Rendered images with source text:
━━━━━━━━━━

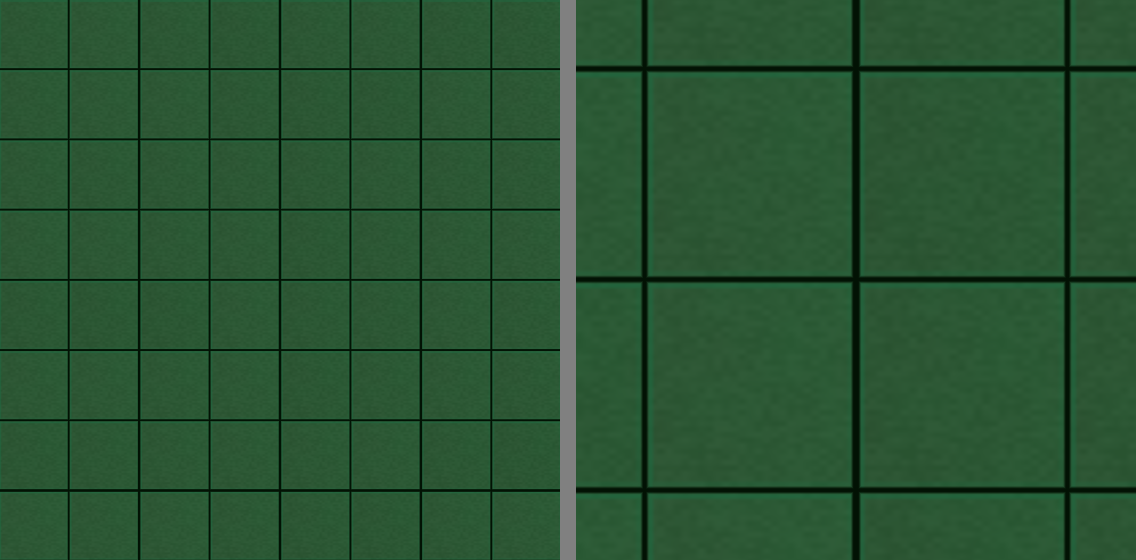
Left, the full canvas; right, a detail of the centre.
A three.js fragment shader for this pattern:

```glsl
varying vec2 vUv;

// Grid layout, in canvas units
const vec2 FIRST_LINE = vec2(0.1226, 0.1241);
const vec2 PITCH = vec2(0.1258, 0.1254);
const float THIN_HALF = 0.0006;
const float THICK_HALF = 0.0012;
const float LINE_SOFTNESS = 0.0022;

// Bevel beside the lines
const float BEVEL_OFFSET = 0.0036;
const float BEVEL_REACH = 0.0030;
const float BEVEL_BRIGHT = 0.55;
const float BEVEL_FAINT = 0.25;

// Surface of a tile
const vec2 BLOTCH_SCALE = vec2(5.0, 3.0);
const vec2 GRAIN_SCALE = vec2(26.0, 38.0);
const float BLOTCH_AMOUNT = 0.45;
const float GRAIN_AMOUNT = 0.028;
const float TILE_VARIATION = 0.006;

const vec3 DARK_GREEN = vec3(0.178, 0.318, 0.194);
const vec3 LIGHT_GREEN = vec3(0.166, 0.364, 0.212);
const vec3 BEVEL_TEAL = vec3(0.110, 0.420, 0.260);
const vec3 GROOVE = vec3(0.008, 0.070, 0.014);

float hash(vec2 p) {
  vec3 q = fract(vec3(p.xyx) * 0.1031);
  q += dot(q, q.yzx + 33.33);
  return fract((q.x + q.y) * q.z);
}

float valueNoise(vec2 p) {
  vec2 cell = floor(p);
  vec2 f = fract(p);
  f = f * f * (3.0 - 2.0 * f);
  float low = mix(hash(cell), hash(cell + vec2(1.0, 0.0)), f.x);
  float high = mix(hash(cell + vec2(0.0, 1.0)), hash(cell + 1.0), f.x);
  return mix(low, high, f.y);
}

// Soft dark groove, centred on zero distance
float groove(float d, float halfWidth) {
  return 1.0 - smoothstep(halfWidth, halfWidth + LINE_SOFTNESS, abs(d));
}

// Highlight along both sides of a line, brighter on the positive side
float bevel(float d) {
  float band = 1.0 - smoothstep(0.0, BEVEL_REACH, abs(abs(d) - BEVEL_OFFSET));
  return band * mix(BEVEL_FAINT, BEVEL_BRIGHT, step(0.0, d));
}

// The same mottled surface on every tile, with a slight change of tone
vec3 tileSurface(vec2 local, vec2 tile) {
  float blotch = valueNoise(local * BLOTCH_SCALE + 7.0) * 0.65
               + valueNoise(local * BLOTCH_SCALE * 2.3 + 19.0) * 0.35;
  float slope = 0.40 * (local.x - 0.5) + 0.20 * (local.y - 0.5);
  float tone = 0.53 + slope + BLOTCH_AMOUNT * (blotch - 0.5);
  float grain = valueNoise(local * GRAIN_SCALE + 31.0) - 0.5;
  float shift = hash(tile + 3.0) - 0.5;
  vec3 color = mix(DARK_GREEN, LIGHT_GREEN, clamp(tone, 0.0, 1.0));
  return color + GRAIN_AMOUNT * grain + TILE_VARIATION * shift;
}

void main() {
  vec2 grid = (vUv - FIRST_LINE) / PITCH;
  vec2 line = floor(grid + 0.5);
  vec2 d = (grid - line) * PITCH;

  vec3 color = tileSurface(fract(grid), floor(grid));

  // Light falls on the right of upright lines and below level ones
  color = mix(color, BEVEL_TEAL, max(bevel(d.x), bevel(-d.y)));

  // Every other upright line and the lowest level line are thicker
  float uprightHalf = mix(THIN_HALF, THICK_HALF, mod(line.x, 2.0));
  float levelHalf = mix(THIN_HALF, THICK_HALF, 1.0 - step(0.5, abs(line.y)));
  float dark = max(groove(d.x, uprightHalf), groove(d.y, levelHalf));
  color = mix(color, GROOVE, dark);

  gl_FragColor = vec4(color, 1.0);
}
```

━━━━━━━━━━

WHAT THIS TASK INVOLVES: Each line in the data that holds the string "color" needs to be copied.

WORKED SOLUTION:
  vec3 color = mix(DARK_GREEN, LIGHT_GREEN, clamp(tone, 0.0, 1.0));
  return color + GRAIN_AMOUNT * grain + TILE_VARIATION * shift;
  vec3 color = tileSurface(fract(grid), floor(grid));
  color = mix(color, BEVEL_TEAL, max(bevel(d.x), bevel(-d.y)));
  color = mix(color, GROOVE, dark);
  gl_FragColor = vec4(color, 1.0);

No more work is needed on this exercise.